BUFFALO, N.Y. (WIVB) – Though the ice boom has been completely removed, ice chunks are still floating down the Niagara River, creating dangerous conditions for anyone out of the water.
And though temperatures reached 80 degrees in Buffalo on Friday, the water was only around 40 degrees.
The U.S. Coast Guard says a person immersed in cold water immediately goes into cold-shock, which can cause a person to gasp in water or hyperventilate. It also makes it difficult to hold your breath, increases your heart rate, and elevates your blood pressure.
After two minutes, a person can experience functional disability, which includes difficulty swimming, muscle cramping, and a loss of mental dexterity. Hypothermia can set in as soon as 15 minutes after a person enters the water.

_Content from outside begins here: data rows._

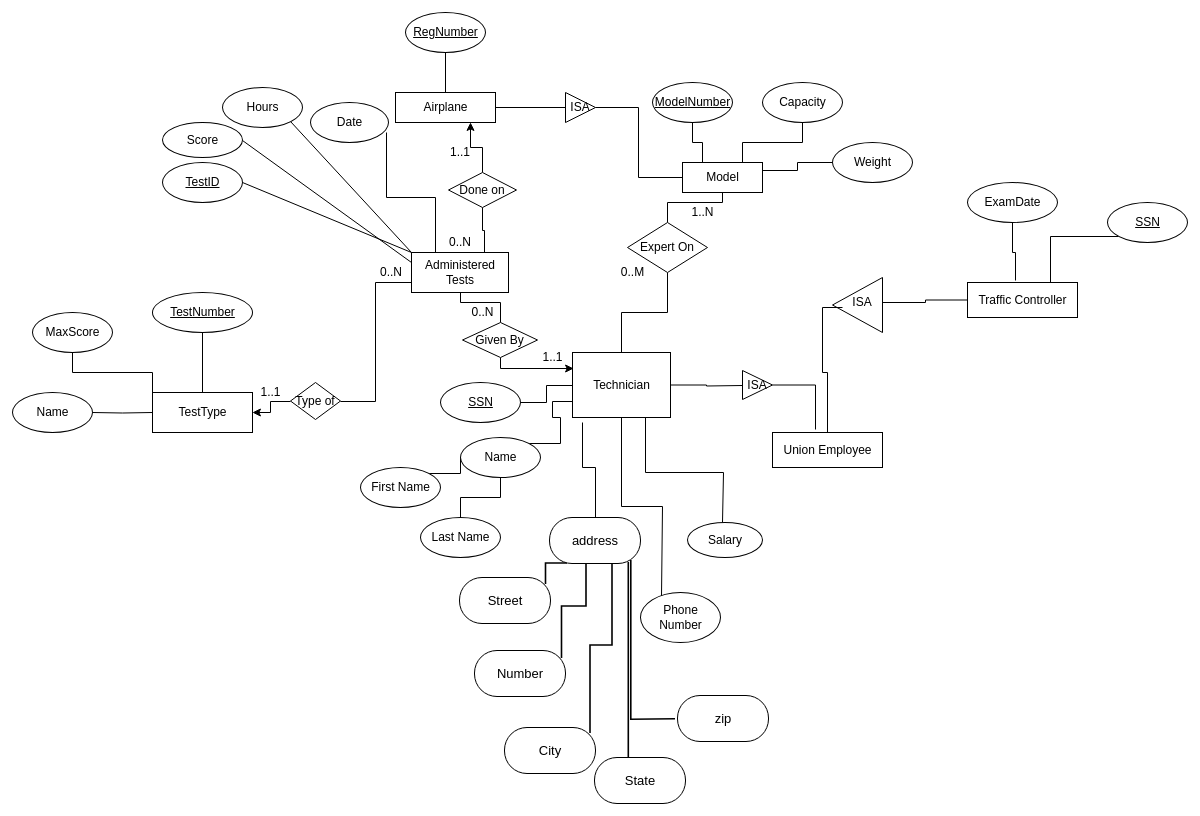
<!DOCTYPE html>
<html lang="en">
<head>
<meta charset="utf-8">
<title>Airport entity relationship diagram</title>
<style>
:root { --ink: #000; --paper: #fff; }
* { box-sizing: border-box; }
html, body { margin: 0; overflow: hidden; background: var(--paper); }
.diagram {
  position: relative; width: 1200px; height: 816px; overflow: hidden;
  background: var(--paper); color: var(--ink);
  font: 12px/15px "Liberation Sans", Arial, sans-serif;
}
.connectors { position: absolute; inset: 0; display: block; }
.connectors g { fill: none; stroke: var(--ink); stroke-width: 1; }
.connectors .bold { stroke-width: 1.6; }
.connectors .relations { fill: var(--paper); }
.connectors .arrows { fill: var(--ink); }
.node, .label {
  position: absolute; left: var(--x); top: var(--y);
  display: flex; align-items: center; justify-content: center;
  text-align: center; white-space: nowrap;
}
.node {
  width: calc(var(--w) + 1px); height: calc(var(--h) + 1px);
  border: 1px solid var(--ink); background: var(--paper);
}
.attribute { --w: 80px; --h: 40px; border-radius: 50%; }
.part { --w: 91px; --h: 46px; border-width: 1.6px; border-radius: 23px; font-size: 13px; }
.key { text-decoration: underline; }
.label { transform: translate(-50%, -50%); }
</style>
</head>
<body>
<main class="diagram">
  <svg class="connectors" width="1200" height="816" viewBox="0 0 1200 816" aria-hidden="true">
    <g class="links" transform="translate(.5 .5)">
      <path d="M445 52V92"/>
      <path d="M495 107H565M595 107H638V177H682"/>
      <path d="M692 122V142H702V162"/>
      <path d="M802 122V142H742V162"/>
      <path d="M832 162H797V170H762"/>
      <path d="M722 192V202H667V222M667 272V312H621V352"/>
      <path d="M470 128V147H482V172M482 207V230H484V252"/>
      <path d="M386 132V197H435V252"/>
      <path d="M290 121L411 252M242 140L411 262M242 182L411 252"/>
      <path d="M411 282H375V401H340M290 401H270V412H258"/>
      <path d="M460 292V302H500V322M500 357V368H567"/>
      <path d="M72 352V372H152V392M202 332V392M92 412L122 412.5L152 412"/>
      <path d="M520 402H546V385H572"/>
      <path d="M528 443H560V417H552V401H572"/>
      <path d="M428 473H460V457M500 477V497H460V517"/>
      <path d="M582 422V467H595V517"/>
      <path d="M621 417V506H662L661 596"/>
      <path d="M645 417V472H723L722 522"/>
      <path d="M670 384.5H706V385.5L742 385M772 384.5H815V429"/>
      <path d="M842 307H822V372H827V432M882 302H925V299.5H967"/>
      <path d="M1012 222V252H1015V280M1118 236H1050V282"/>
    </g>
    <g class="links bold">
      <path d="M567 563H545.5V584M586 562V606H561.5V658M612 562V645H590V733M628.3 562V757M630.8 560V719.3L675 718.7"/>
    </g>
    <g class="relations" transform="translate(.5 .5)">
      <polygon points="482,172 516,189.5 482,207 448,189.5"/>
      <polygon points="667,222 707,247 667,272 627,247"/>
      <polygon points="500,322 537,339.5 500,357 462,339.5"/>
      <polygon points="315,382 340,400.5 315,419 290,400.5"/>
      <polygon points="565,92 595,107 565,122"/>
      <polygon points="742,370 772,384.5 742,399"/>
      <polygon points="882,277 882,332 832,304.5"/>
      <path d="M842 307H830"/>
    </g>
    <g class="arrows" transform="translate(.5 .5)">
      <path d="M470 123L473.5 130L470 128.3L466.5 130Z"/>
      <path d="M572 368L565 371.5L566.7 368L565 364.5Z"/>
      <path d="M253 412L260 408.5L258.3 412L260 415.5Z"/>
    </g>
  </svg>

  <!-- Entities -->
  <div class="node entity" style="--x:395px;--y:92px;--w:100px;--h:30px">Airplane</div>
  <div class="node entity" style="--x:682px;--y:162px;--w:80px;--h:30px">Model</div>
  <div class="node entity" style="--x:411px;--y:252px;--w:97px;--h:40px">Administered<br>Tests</div>
  <div class="node entity" style="--x:152px;--y:392px;--w:100px;--h:40px">TestType</div>
  <div class="node entity" style="--x:572px;--y:352px;--w:98px;--h:65px">Technician</div>
  <div class="node entity" style="--x:772px;--y:432px;--w:110px;--h:35px">Union Employee</div>
  <div class="node entity" style="--x:967px;--y:282px;--w:110px;--h:35px">Traffic Controller</div>

  <!-- Attributes -->
  <div class="node attribute key" style="--x:405px;--y:12px">RegNumber</div>
  <div class="node attribute key" style="--x:652px;--y:82px">ModelNumber</div>
  <div class="node attribute" style="--x:762px;--y:82px">Capacity</div>
  <div class="node attribute" style="--x:832px;--y:142px">Weight</div>
  <div class="node attribute" style="--x:222px;--y:87px">Hours</div>
  <div class="node attribute" style="--x:310px;--y:102px;--w:78px">Date</div>
  <div class="node attribute" style="--x:162px;--y:122px;--h:35px">Score</div>
  <div class="node attribute key" style="--x:162px;--y:162px">TestID</div>
  <div class="node attribute" style="--x:32px;--y:312px">MaxScore</div>
  <div class="node attribute key" style="--x:152px;--y:292px;--w:100px">TestNumber</div>
  <div class="node attribute" style="--x:12px;--y:392px">Name</div>
  <div class="node attribute key" style="--x:440px;--y:382px">SSN</div>
  <div class="node attribute" style="--x:460px;--y:437px">Name</div>
  <div class="node attribute" style="--x:360px;--y:467px">First Name</div>
  <div class="node attribute" style="--x:420px;--y:517px">Last Name</div>
  <div class="node attribute" style="--x:687px;--y:522px;--w:75px;--h:35px">Salary</div>
  <div class="node attribute" style="--x:640px;--y:592px;--h:50px">Phone<br>Number</div>
  <div class="node attribute" style="--x:967px;--y:182px;--w:90px">ExamDate</div>
  <div class="node attribute key" style="--x:1107px;--y:202px">SSN</div>

  <!-- Address parts -->
  <div class="node part" style="--x:549px;--y:517px">address</div>
  <div class="node part" style="--x:459px;--y:577px">Street</div>
  <div class="node part" style="--x:474px;--y:650px">Number</div>
  <div class="node part" style="--x:504px;--y:727px">City</div>
  <div class="node part" style="--x:594px;--y:757px">State</div>
  <div class="node part" style="--x:677px;--y:695px">zip</div>

  <!-- Relationship names -->
  <span class="label" style="--x:482px;--y:190px">Done on</span>
  <span class="label" style="--x:667px;--y:247px">Expert On</span>
  <span class="label" style="--x:499.5px;--y:340px">Given By</span>
  <span class="label" style="--x:315px;--y:401px">Type of</span>
  <span class="label" style="--x:580px;--y:107px">ISA</span>
  <span class="label" style="--x:757px;--y:385px">ISA</span>
  <span class="label" style="--x:862px;--y:302px">ISA</span>

  <!-- Cardinalities -->
  <span class="label" style="--x:460px;--y:152px">1..1</span>
  <span class="label" style="--x:460px;--y:242px">0..N</span>
  <span class="label" style="--x:391px;--y:272px">0..N</span>
  <span class="label" style="--x:482.5px;--y:312px">0..N</span>
  <span class="label" style="--x:552.5px;--y:357px">1..1</span>
  <span class="label" style="--x:270.5px;--y:392px">1..1</span>
  <span class="label" style="--x:702.5px;--y:212px">1..N</span>
  <span class="label" style="--x:632.5px;--y:272px">0..M</span>
</main>
</body>
</html>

Denis Kreze captured the following video of jet skis traveling at a high rate of speed on the river on Friday:
In addition to the dangers the cold water poses, some of the ice chunks in the water are massive.
This photo was taken at Beaver Island State Park. Pictured is Wayne Park, who was there with his mother. He climbed on one of the floating “mini-icebergs” -
Though there are far fewer ice chunks in the river now, the West Side Rowing Club was forced to cancel the John Bennett Regatta on Sunday due to the danger the ice and cold water posed to rowers.